The doctor also sought sanctions for the plaintiff lawyer’s time-wasting, rule-violating harassment.  The trial court dismissed the plaintiff’s petition and imposed sanctions of more than $12K.  The plaintiff lawyer appealed, but found no joy in the Illinois appellate court.  Reviewing the sanctions order for abuse of discretion, the appellate court held that sanctions were appropriate because the proceedings instituted by the plaintiff lawyer  were “inapplicable and invalid from the outset.”  The initial filing used the wrong procedure, and then by demanding a deposition, the plaintiff lawyer went well beyond the scope of even legitimate pre-complaint discovery – and then tried to continue after the petition expired by operation of law.  

Again, the plaintiff should have filed a complaint (which never happened) and then should have used everyday, unloved-but-well-recognized post-filing discovery procedures.  The invalid summons was a “pleading” under the sanctions rule, and the attorney’s conduct demonstrated that the affair was not a mere “mistake made by a paralegal,” as counsel claimed.  Even if a paralegal was involved, the attorney was responsible for the paralegal’s actions. (Maybe blaming the paralegal was even worse than skirting all those Illinois rules.  Every paralegal we’ve ever worked with has been smart and hard-working.  For a lawyer to blame a paralegal for the lawyer’s own screwup would be really, really bad form.)  Meanwhile, action against the manufacturer/client was never filed.  

That last bit is at least as gratifying as the sanctions award.  

We’re not the font of all legal knowledge; we don’t claim to be.  Every now and then we come across material published by our colleagues at other firms defending prescription medical product liability litigation that we think would be valuable to our readers, so we ask if we can republish.  That’s how our 50-state survey on state tolling statutes came about.  It was a piece by another firm that we thought would be useful to our readers dealing with unsuccessful would-be forum shoppers, so we inquired, and they were gracious enough to allow us to distribute their research to our readers.

Recently, we were duly impressed by a Greenberg Traurig class action-related “advisory” entitled “Class Action Fairness Act Advanced Removal Strategies.”  It was written by Greenberg partners, Ryan C. Bykerk, and Christopher S. Dodrill.  This advisory is richly enough researched that it looks and reads like a law review article – which we at the Blog appreciate.  Here’s a thumbnail list of the CAFA topics covered:
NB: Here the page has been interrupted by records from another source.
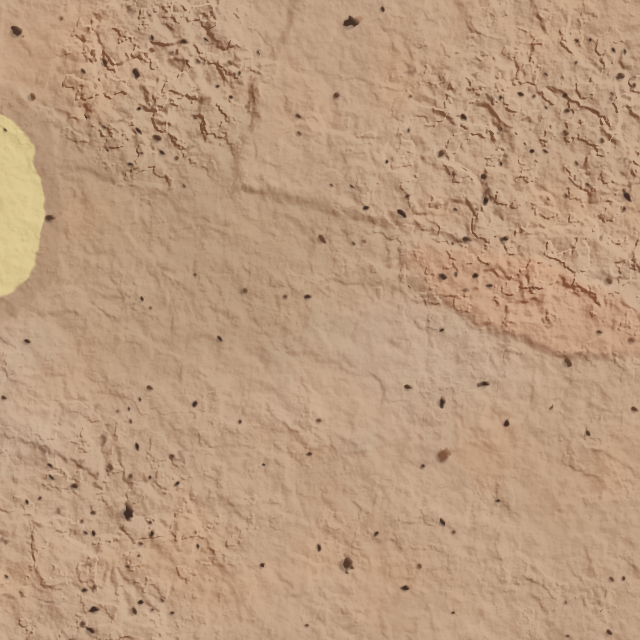
This texture is drawn by a WebGL 2 fragment shader. Its source:

```glsl
#version 300 es
precision highp float;
// Dry, weathered earth: crumbling plates, a smooth sandy channel, loose stones
// and a pale lichen patch. A gradient-noise height field is lit from the upper
// right; broad noise tints the soil, and hashed grids scatter the stones.
uniform vec2 u_resolution;
out vec4 fragColor;

vec2 hash2(vec2 p) {
  p = vec2(dot(p, vec2(127.1, 311.7)), dot(p, vec2(269.5, 183.3)));
  return fract(sin(p) * 43758.5);
}

float gradientNoise(vec2 p) {
  vec2 i = floor(p), f = fract(p);
  vec2 s = f * f * f * (f * (f * 6.0 - 15.0) + 10.0);
  vec2 x = vec2(1, 0), y = vec2(0, 1);
  float a = dot(hash2(i) * 2.0 - 1.0, f);
  float b = dot(hash2(i + x) * 2.0 - 1.0, f - x);
  float c = dot(hash2(i + y) * 2.0 - 1.0, f - y);
  float d = dot(hash2(i + x + y) * 2.0 - 1.0, f - x - y);
  return mix(mix(a, b, s.x), mix(c, d, s.x), s.y);
}

float fbm(vec2 p) {
  float sum = 0.0, amp = 1.0;
  for (int i = 0; i < 4; i++) {
    sum += amp * gradientNoise(p);
    p = mat2(1.6, 1.2, -1.2, 1.6) * p + 17.3;
    amp *= 0.5;
  }
  return sum;
}

vec2 warp(vec2 p) {
  return p + 0.02 * vec2(fbm(p * 13.0), fbm(p * 13.0 + 37.0));
}

// Positive inside an ellipse, one at its centre
float blob(vec2 p, vec2 centre, vec2 radius) {
  return 1.0 - length((p - centre) / radius);
}

// Raised slab to the right of the sandy channel
float upperSlab(vec2 p) {
  float left = p.x - 0.36 - 0.38 * max(p.y - 0.76, 0.0);
  float bottom = p.y - 0.70 + 0.25 * (p.x - 0.37);
  return min(left, bottom);
}

float pinkSlab(vec2 p) {
  return blob(vec2(p.x, p.y + 0.3 * (p.x - 0.83)), vec2(0.84, 0.53), vec2(0.23, 0.075));
}

float palePlate(vec2 p) {
  float plate = max(blob(p, vec2(0.60, 0.41), vec2(0.23, 0.13)), blob(p, vec2(0.0, 0.38), vec2(0.15, 0.14)));
  return plate + 0.35 * fbm(p * 14.0);
}

float roughness(vec2 p) {
  float r = smoothstep(0.0, 0.5, blob(p, vec2(0.25, 0.89), vec2(0.19, 0.21)));
  r = max(r, 0.75 * smoothstep(0.0, 0.6, blob(p, vec2(0.88, 0.72), vec2(0.36, 0.36))));
  r = max(r, 0.4 * smoothstep(0.0, 0.6, blob(p, vec2(0.12, 0.12), vec2(0.35, 0.3))));
  return clamp(r + 0.12 + 0.4 * gradientNoise(p * 8.0 + 5.0), 0.0, 1.0);
}

float relief(vec2 p) {
  vec2 w = warp(p);
  float rough = roughness(p);
  float h = fbm(p * 28.0) * (0.0007 + 0.0016 * rough);
  // Broken flakes, in two sizes
  h += 0.0025 * rough * smoothstep(-0.1, 0.1, fbm(w * 11.0));
  h += 0.0015 * rough * smoothstep(0.1, 0.25, fbm(p * 26.0 + 50.0));
  h += 0.0006 * smoothstep(-0.1, 0.1, fbm(w * 9.0 + 80.0));
  h += 0.0016 * smoothstep(0.0, 0.02, upperSlab(w));
  h += 0.002 * smoothstep(0.0, 0.22, pinkSlab(w));
  return h + 0.0007 * smoothstep(0.0, 0.2, palePlate(p));
}

// Scattered stones, one at most in each cell, with a shadow on the far side
vec3 addStones(vec3 col, vec2 p, float cells, float chance, float size) {
  vec2 id = floor(p * cells), pick = hash2(id + cells), shape = hash2(id + 71.0);
  if (pick.x > chance) return col;
  vec2 q = fract(p * cells) - 0.32 - 0.36 * hash2(id + 29.0);
  float turn = 6.283 * shape.x, radius = size * (0.5 + 0.7 * pick.y);
  vec2 e = mat2(cos(turn), sin(turn), -sin(turn), cos(turn)) * q;
  e.x *= 0.5 + 0.3 * shape.y;
  e.y *= 1.2;
  float d = length(e) - radius * (1.0 + 1.1 * gradientNoise(p * 120.0));
  float shadow = length(q + radius * vec2(0.5, 0.5)) - radius;
  float lit = smoothstep(0.0, 1.5, dot(q, vec2(0.7, 0.7)) / radius);
  vec3 stone = mix(vec3(0.24, 0.17, 0.14), vec3(0.50, 0.34, 0.24), shape.y * shape.y);
  stone = mix(stone, vec3(0.70, 0.54, 0.42), lit);
  float soft = 0.002 * cells;
  col *= 1.0 - 0.22 * smoothstep(soft * 2.0, -soft, shadow);
  return mix(col, stone, smoothstep(soft, -soft, d));
}

void main() {
  vec2 p = gl_FragCoord.xy / u_resolution;
  vec2 w = warp(p);
  float rough = roughness(p);

  // Soil and its broad tints
  vec3 col = vec3(0.746, 0.624, 0.517) + 0.03 * fbm(p * 6.0 + 9.0);
  col += vec3(0.016, -0.004, -0.014) * smoothstep(-0.1, 0.5, fbm(w * 5.0 + 3.0));
  float sand = smoothstep(0.0, 0.6, blob(p, vec2(0.30, 0.62), vec2(0.36, 0.32)));
  col -= vec3(0.035, 0.03, 0.035) * sand * (1.0 - smoothstep(0.0, 0.03, upperSlab(w)));
  col += vec3(0.025, -0.008, -0.016) * smoothstep(0.0, 0.3, pinkSlab(w));
  col += vec3(0.0, 0.012, 0.018) * smoothstep(0.0, 0.3, palePlate(p));

  // Slope lighting: soft highlights, deeper shadows
  vec2 toLight = 0.0016 * vec2(0.75, 0.66);
  float slope = (relief(p - toLight) - relief(p + toLight)) / 0.0032;
  slope = slope > 0.0 ? slope / (1.0 + 12.0 * slope) : max(slope, -0.32);
  col += slope * vec3(0.85, 0.95, 0.9);

  // Short cracks, drawn out from upper left to lower right
  vec2 along = vec2(dot(w, vec2(0.6, -0.8)) * 9.0, dot(w, vec2(0.8, 0.6)) * 22.0);
  float crack = 1.0 - smoothstep(0.0, 0.07, abs(gradientNoise(along)));
  crack *= smoothstep(0.25, 0.45, fbm(p * 23.0 + 60.0)) * smoothstep(0.1, 0.6, rough);
  col = mix(col, vec3(0.36, 0.24, 0.17), 0.7 * crack);

  // Lichen patch with a dull rim
  float lichen = blob(w, vec2(-0.03, 0.68), vec2(0.1, 0.15));
  col = mix(col, vec3(0.68, 0.55, 0.44) + 0.6 * slope, 0.6 * smoothstep(-0.32, -0.26, lichen));
  col = mix(col, vec3(0.85, 0.77, 0.56) + 0.5 * slope, smoothstep(-0.02, 0.03, lichen));

  col = addStones(col, p, 12.0, 0.09, 0.09);
  col = addStones(col, p, 31.0, 0.03 + 0.09 * rough, 0.14);
  col = addStones(col, p, 57.0, 0.01 + 0.08 * rough, 0.16);
  fragColor = vec4(clamp(col, 0.0, 1.0), 1.0);
}
```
  • Timing of CAFA removal, including defense ability to remove on their “own information” at any time.
  • How courts respond to plaintiffs gaming CAFA’s 100-member “mass tort” threshold.
  • Sufficiency of removal allegations concerning CAFA minimal diversity.
  • Citizenship of various types of entities involved in CAFA litigation.
  • Determining and pleading CAFA’s $5 million amount-in-controversy requirement.
  • Post-removal attempts by plaintiffs to destroy CAFA jurisdiction.
  • Defense-side jurisdictional discovery in CAFA cases.
  • Viability of successive CAFA removals.
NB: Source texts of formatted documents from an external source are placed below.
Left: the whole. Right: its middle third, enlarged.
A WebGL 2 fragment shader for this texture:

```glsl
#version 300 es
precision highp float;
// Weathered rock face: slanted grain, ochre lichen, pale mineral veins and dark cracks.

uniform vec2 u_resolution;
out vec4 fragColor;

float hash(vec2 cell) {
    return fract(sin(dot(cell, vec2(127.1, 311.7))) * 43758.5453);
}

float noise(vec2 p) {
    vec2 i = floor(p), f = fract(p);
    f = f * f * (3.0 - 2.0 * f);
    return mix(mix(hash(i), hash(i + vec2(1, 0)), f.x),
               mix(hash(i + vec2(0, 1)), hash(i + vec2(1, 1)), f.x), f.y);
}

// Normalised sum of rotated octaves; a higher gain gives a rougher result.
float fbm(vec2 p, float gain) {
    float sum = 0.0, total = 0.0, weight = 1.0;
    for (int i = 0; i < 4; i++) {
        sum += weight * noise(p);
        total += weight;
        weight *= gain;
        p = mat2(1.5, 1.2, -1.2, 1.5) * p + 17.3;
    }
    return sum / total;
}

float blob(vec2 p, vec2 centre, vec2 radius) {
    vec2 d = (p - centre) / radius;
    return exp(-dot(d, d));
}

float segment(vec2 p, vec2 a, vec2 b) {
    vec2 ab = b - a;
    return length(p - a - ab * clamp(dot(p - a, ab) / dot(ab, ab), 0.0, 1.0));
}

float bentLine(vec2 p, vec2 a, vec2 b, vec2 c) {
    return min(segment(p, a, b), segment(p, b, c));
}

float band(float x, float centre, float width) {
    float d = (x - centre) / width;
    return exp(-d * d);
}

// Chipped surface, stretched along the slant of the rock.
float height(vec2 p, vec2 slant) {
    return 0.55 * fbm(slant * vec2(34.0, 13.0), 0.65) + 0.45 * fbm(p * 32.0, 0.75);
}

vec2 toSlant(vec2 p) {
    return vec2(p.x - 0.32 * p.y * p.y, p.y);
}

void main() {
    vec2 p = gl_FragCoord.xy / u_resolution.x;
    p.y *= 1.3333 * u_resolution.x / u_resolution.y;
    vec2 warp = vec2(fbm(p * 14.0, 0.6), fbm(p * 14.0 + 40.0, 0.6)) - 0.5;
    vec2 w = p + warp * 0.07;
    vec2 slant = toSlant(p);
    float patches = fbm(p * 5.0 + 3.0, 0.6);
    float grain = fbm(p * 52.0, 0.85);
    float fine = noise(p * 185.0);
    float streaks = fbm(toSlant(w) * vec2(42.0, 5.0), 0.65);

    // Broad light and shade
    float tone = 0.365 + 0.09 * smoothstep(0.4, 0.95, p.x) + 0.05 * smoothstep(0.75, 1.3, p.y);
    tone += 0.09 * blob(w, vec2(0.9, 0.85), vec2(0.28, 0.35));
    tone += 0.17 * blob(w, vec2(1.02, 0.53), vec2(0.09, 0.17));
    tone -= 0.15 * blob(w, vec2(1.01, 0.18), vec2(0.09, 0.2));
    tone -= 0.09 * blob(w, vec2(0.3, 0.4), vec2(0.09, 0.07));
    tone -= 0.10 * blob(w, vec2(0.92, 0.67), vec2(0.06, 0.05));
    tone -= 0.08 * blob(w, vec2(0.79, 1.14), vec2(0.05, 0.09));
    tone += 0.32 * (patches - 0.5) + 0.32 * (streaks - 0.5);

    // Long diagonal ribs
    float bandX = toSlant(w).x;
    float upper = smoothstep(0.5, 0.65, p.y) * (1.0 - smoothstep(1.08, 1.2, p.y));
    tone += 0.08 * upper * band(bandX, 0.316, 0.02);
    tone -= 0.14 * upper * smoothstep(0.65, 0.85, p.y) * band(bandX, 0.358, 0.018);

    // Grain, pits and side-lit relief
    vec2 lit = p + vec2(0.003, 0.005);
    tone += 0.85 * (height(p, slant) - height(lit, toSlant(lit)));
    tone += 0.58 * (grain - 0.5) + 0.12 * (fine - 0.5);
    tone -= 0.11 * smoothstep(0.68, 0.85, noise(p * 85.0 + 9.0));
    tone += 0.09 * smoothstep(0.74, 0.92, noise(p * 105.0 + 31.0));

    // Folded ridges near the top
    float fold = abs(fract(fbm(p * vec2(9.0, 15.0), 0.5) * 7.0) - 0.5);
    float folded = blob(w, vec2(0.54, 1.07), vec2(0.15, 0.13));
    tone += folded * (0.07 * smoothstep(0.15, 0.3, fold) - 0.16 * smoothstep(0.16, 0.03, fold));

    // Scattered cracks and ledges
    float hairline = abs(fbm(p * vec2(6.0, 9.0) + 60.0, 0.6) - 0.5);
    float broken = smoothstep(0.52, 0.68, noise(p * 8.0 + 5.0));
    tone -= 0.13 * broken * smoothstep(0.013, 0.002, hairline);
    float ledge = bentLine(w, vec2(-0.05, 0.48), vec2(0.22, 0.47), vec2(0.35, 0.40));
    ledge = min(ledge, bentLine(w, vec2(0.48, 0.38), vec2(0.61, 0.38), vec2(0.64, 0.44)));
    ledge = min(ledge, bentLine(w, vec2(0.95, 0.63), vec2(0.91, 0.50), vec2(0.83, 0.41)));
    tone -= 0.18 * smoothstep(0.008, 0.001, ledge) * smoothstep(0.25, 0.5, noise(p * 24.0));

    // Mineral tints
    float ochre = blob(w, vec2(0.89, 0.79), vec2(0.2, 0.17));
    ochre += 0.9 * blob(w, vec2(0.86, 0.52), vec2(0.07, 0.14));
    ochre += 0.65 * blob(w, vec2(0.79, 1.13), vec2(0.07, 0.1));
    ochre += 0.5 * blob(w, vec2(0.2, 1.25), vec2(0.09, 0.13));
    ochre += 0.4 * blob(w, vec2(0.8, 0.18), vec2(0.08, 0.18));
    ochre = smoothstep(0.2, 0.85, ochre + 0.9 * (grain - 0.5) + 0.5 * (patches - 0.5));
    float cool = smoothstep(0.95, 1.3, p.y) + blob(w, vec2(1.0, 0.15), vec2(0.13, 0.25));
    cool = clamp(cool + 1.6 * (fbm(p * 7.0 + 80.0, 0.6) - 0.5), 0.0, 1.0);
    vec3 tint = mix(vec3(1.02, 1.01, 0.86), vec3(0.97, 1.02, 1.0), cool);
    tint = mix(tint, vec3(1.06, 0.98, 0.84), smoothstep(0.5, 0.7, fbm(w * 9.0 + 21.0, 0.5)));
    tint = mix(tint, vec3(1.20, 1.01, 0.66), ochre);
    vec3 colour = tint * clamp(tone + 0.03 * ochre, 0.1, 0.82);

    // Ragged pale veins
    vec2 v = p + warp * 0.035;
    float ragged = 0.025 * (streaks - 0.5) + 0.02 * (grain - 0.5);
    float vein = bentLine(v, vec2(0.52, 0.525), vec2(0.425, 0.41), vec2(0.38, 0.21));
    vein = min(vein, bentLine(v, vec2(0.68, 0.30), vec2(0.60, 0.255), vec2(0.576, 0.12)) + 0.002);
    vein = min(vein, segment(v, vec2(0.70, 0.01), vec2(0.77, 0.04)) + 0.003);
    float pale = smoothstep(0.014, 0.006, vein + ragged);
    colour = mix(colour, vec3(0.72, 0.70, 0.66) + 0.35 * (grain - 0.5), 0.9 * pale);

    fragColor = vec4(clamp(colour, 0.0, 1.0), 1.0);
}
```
We’ve uploaded a copy of this piece here, or if you’re so inclined, you can read it on Greenberg Traurig’s website, here.

On multiple occasions the Blog has addressed CAFA-related topics, occasionally with research posts but more frequently discussing new significant decisions.  We’re pleased to add this piece to the resources available to our readers.
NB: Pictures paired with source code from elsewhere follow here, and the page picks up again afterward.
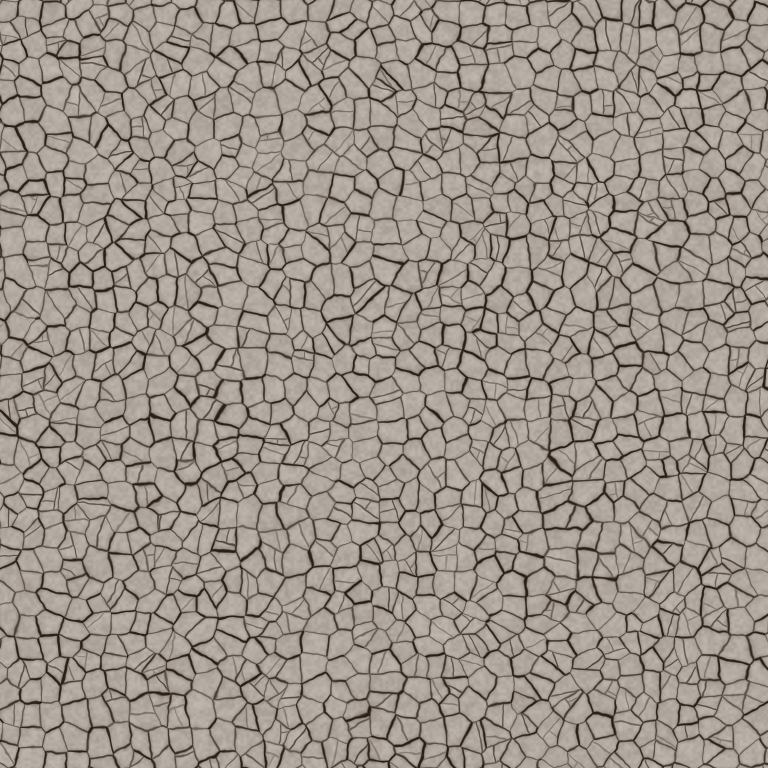
This texture is drawn by a WebGL 1 fragment shader. Its source:

```glsl
precision highp float;
// Dried, cracked clay: irregular polygonal plates parted by thin dark cracks.

uniform vec2 u_resolution;

const float PLATES = 35.0;                      // plates across the canvas
const vec3 CLAY_SHADE = vec3(0.640, 0.601, 0.570);
const vec3 CLAY_LIGHT = vec3(0.762, 0.730, 0.690);
const vec3 CRACK_DARK = vec3(0.165, 0.125, 0.098);

float hash(vec2 p) {
  vec3 q = fract(vec3(p.xyx) * 0.1031);
  q += dot(q, q.yzx + 33.33);
  return fract((q.x + q.y) * q.z);
}

vec2 hash2(vec2 p) {
  return vec2(hash(p + 17.3), hash(p + 71.9));
}

float noise(vec2 p) {
  vec2 i = floor(p);
  vec2 f = fract(p);
  f = f * f * (3.0 - 2.0 * f);
  float low = mix(hash(i), hash(i + vec2(1.0, 0.0)), f.x);
  float high = mix(hash(i + vec2(0.0, 1.0)), hash(i + vec2(1.0, 1.0)), f.x);
  return mix(low, high, f.y);
}

vec2 noise2(vec2 p) {
  return vec2(noise(p + 11.0), noise(p + 53.0)) - 0.5;
}

vec2 site(vec2 cell) {
  return cell + 0.5 + 0.8 * (hash2(cell) - 0.5);
}

// Darkness of a crack at a given distance from its centre line.
float crackProfile(float dist, float width, float strength, float pixel) {
  float reach = max(width, pixel);
  float fade = 1.0 - smoothstep(0.0, reach, dist);
  return min(1.0, strength * fade * min(1.0, width / pixel + 0.1));
}

vec2 nearestCell(vec2 p) {
  vec2 home = floor(p);
  vec2 best = home;
  float bestDist = 100.0;
  for (int y = -1; y <= 1; y++) {
    for (int x = -1; x <= 1; x++) {
      vec2 cell = home + vec2(float(x), float(y));
      vec2 d = site(cell) - p;
      if (dot(d, d) < bestDist) {
        bestDist = dot(d, d);
        best = cell;
      }
    }
  }
  return best;
}

// Main cracks along plate borders, each with its own weight and a faint soft rim.
float borderCracks(vec2 p, vec2 cell, float vigor, float pixel) {
  vec2 own = site(cell);
  float crack = 0.0;
  for (int y = -2; y <= 2; y++) {
    for (int x = -2; x <= 2; x++) {
      if (x == 0 && y == 0) continue;
      vec2 other = cell + vec2(float(x), float(y));
      vec2 next = site(other);
      float dist = max(dot(0.5 * (own + next) - p, normalize(next - own)), 0.0);
      float weight = hash(cell + other + 5.7);
      float width = mix(0.066, 0.108, weight) * vigor;
      float strength = mix(0.5, 1.12, weight) * vigor;
      float rim = crackProfile(dist, 2.2 * width, 0.17 * strength, pixel);
      crack = max(crack, max(rim, crackProfile(dist, width, strength, pixel)));
    }
  }
  return crack;
}

// Fine cracks that split some plates in two or three.
float splitCracks(vec2 p, vec2 cell, float pixel) {
  float angle = 6.2832 * hash(cell + 3.1);
  vec2 across = vec2(cos(angle), sin(angle));
  vec2 q = p - site(cell);
  float side = dot(q, across) + 0.2 * (hash(cell + 8.4) - 0.5);
  float along = dot(q, vec2(-across.y, across.x));
  float strength = mix(0.3, 0.75, hash(cell + 29.0));
  float halved = step(hash(cell + 41.0), 0.36);
  float thirds = halved * step(hash(cell + 47.0), 0.25) * step(0.0, side);
  float first = halved * crackProfile(abs(side), 0.07, strength, pixel);
  float second = thirds * crackProfile(abs(along), 0.065, strength * 0.8, pixel);
  return max(first, second);
}

void main() {
  vec2 uv = gl_FragCoord.xy / min(u_resolution.x, u_resolution.y);
  float pixel = PLATES / min(u_resolution.x, u_resolution.y);

  // Broad warp varies the plate size, fine warp roughens the borders.
  vec2 p = uv * PLATES + 40.0;
  p += 0.7 * noise2(p * 0.25) + 0.12 * noise2(p * 1.9) + 0.05 * noise2(p * 4.7);

  vec2 cell = nearestCell(p);
  float vigor = mix(0.93, 1.07, noise(uv * 7.0 + 3.0));
  vigor *= mix(0.85, 1.15, noise(p * 1.7 + 9.0));
  float crack = max(borderCracks(p, cell, vigor, pixel), splitCracks(p, cell, pixel));

  // Clay surface: mottling, fine grain and a small tone change per plate.
  float tone = 0.5 + 0.4 * (noise(uv * 110.0) - 0.5) + 0.5 * (noise(uv * 260.0) - 0.5);
  tone += 0.14 * (hash(cell + 63.0) - 0.5) + 0.08 * (noise(uv * 5.0 + 20.0) - 0.5);
  vec3 clay = mix(CLAY_SHADE, CLAY_LIGHT, clamp(tone, 0.0, 1.0));

  gl_FragColor = vec4(mix(clay, CRACK_DARK, crack), 1.0);
}
```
California’s Proposition 65, which has spawned litigation over scientifically questionable “known to the state [of California] to cause cancer” warnings on such everyday products as cola drinks, coffee, beer, and soy sauce, see Riva v. Pepsico, Inc., 82 F. Supp.3d 1045, 1062 (N.D. Cal. 2015), took one on the chin recently in the Ninth Circuit at the hands of free speech under the First Amendment.

We can’t say it was unexpected – indeed, Prop 65 was one of the targets of the First Amendment’s prohibition on governmentally compelled speech that we identified in our 2019 post on American Beverage Ass’n v. City & County of San Francisco, 916 F.3d 749 (9th Cir. 2019) (en banc) (“ABA”).  And lo it has come to pass.

Continue Reading Ninth Circuit – First Amendment Prevails Over Prop 65